### Exercise objective
Consider the entries below. Count the lines holding the string "fragCoord" and state the number only.

### Data records
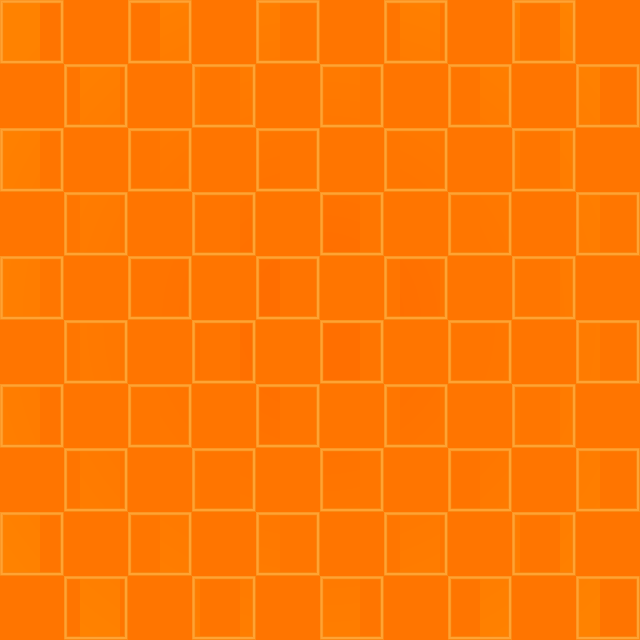
Reproduce this pattern procedurally as a Shadertoy shader.

```glsl
const float TILES = 10.0;          // tiles across and down
const float BAND_PAIRS = 8.0;      // shaded + plain vertical bands across
const vec3 BASE = vec3(1.0, 0.46, 0.0);
const vec3 HALO = vec3(0.97, 0.53, 0.07);
const vec3 LINE = vec3(1.0, 0.64, 0.20);
const vec2 FRAME_SHIFT = vec2(-0.003, 0.003);
const float FRAME_HALF = 0.473;    // half size of the frame, in tiles
const vec2 LINE_FADE = vec2(0.008, 0.026);
const vec2 HALO_FADE = vec2(0.020, 0.038);
const float NEUTRAL_RADIUS = 0.27; // where shading turns from dark to light
const float SHADE_GAIN = 0.15;
const float SHADE_MIN = -0.025;
const float SHADE_MAX = 0.055;
const float TILE_JITTER = 0.008;

float hash(vec2 p) {
    return fract(sin(dot(p, vec2(127.1, 311.7))) * 43758.5453);
}

// Signed distance to a square, with square outer contours
float squareDistance(vec2 p, float halfSize) {
    vec2 d = abs(p) - halfSize;
    return max(d.x, d.y);
}

// 1 inside the first half of each band pair, 0 in the second
float shadedBand(float x, float pixel) {
    float d = 0.25 - abs(fract(x * BAND_PAIRS) - 0.25);
    d = max(d, abs(fract(x * BAND_PAIRS) - 1.0) * -1.0);
    return clamp(d / (pixel * BAND_PAIRS) + 0.5, 0.0, 1.0);
}

void mainImage(out vec4 fragColor, in vec2 fragCoord) {
    vec2 uv = fragCoord / iResolution.xy;
    float pixel = 1.0 / min(iResolution.x, iResolution.y);

    // Checkerboard of plain and framed tiles
    vec2 cell = floor(uv * TILES);
    vec2 p = fract(uv * TILES) - 0.5;
    float framed = mod(cell.x + cell.y, 2.0);
    float inside = clamp(-squareDistance(p, 0.5) / (pixel * TILES) + 0.5, 0.0, 1.0);

    // Banded shading: darker at the centre, lighter towards the corners
    float shade = (length(uv - 0.5) - NEUTRAL_RADIUS) * SHADE_GAIN;
    shade = clamp(shade, SHADE_MIN, SHADE_MAX) * shadedBand(uv.x, pixel);
    shade += (hash(cell) - 0.5) * TILE_JITTER;
    vec3 tile = BASE + vec3(0.0, shade, 0.0);

    // Soft frame line
    float d = abs(squareDistance(p - FRAME_SHIFT, FRAME_HALF));
    tile = mix(tile, HALO, 1.0 - smoothstep(HALO_FADE.x, HALO_FADE.y, d));
    tile = mix(tile, LINE, 1.0 - smoothstep(LINE_FADE.x, LINE_FADE.y, d));

    fragColor = vec4(mix(BASE, tile, framed * inside), 1.0);
}
```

### Answer space
2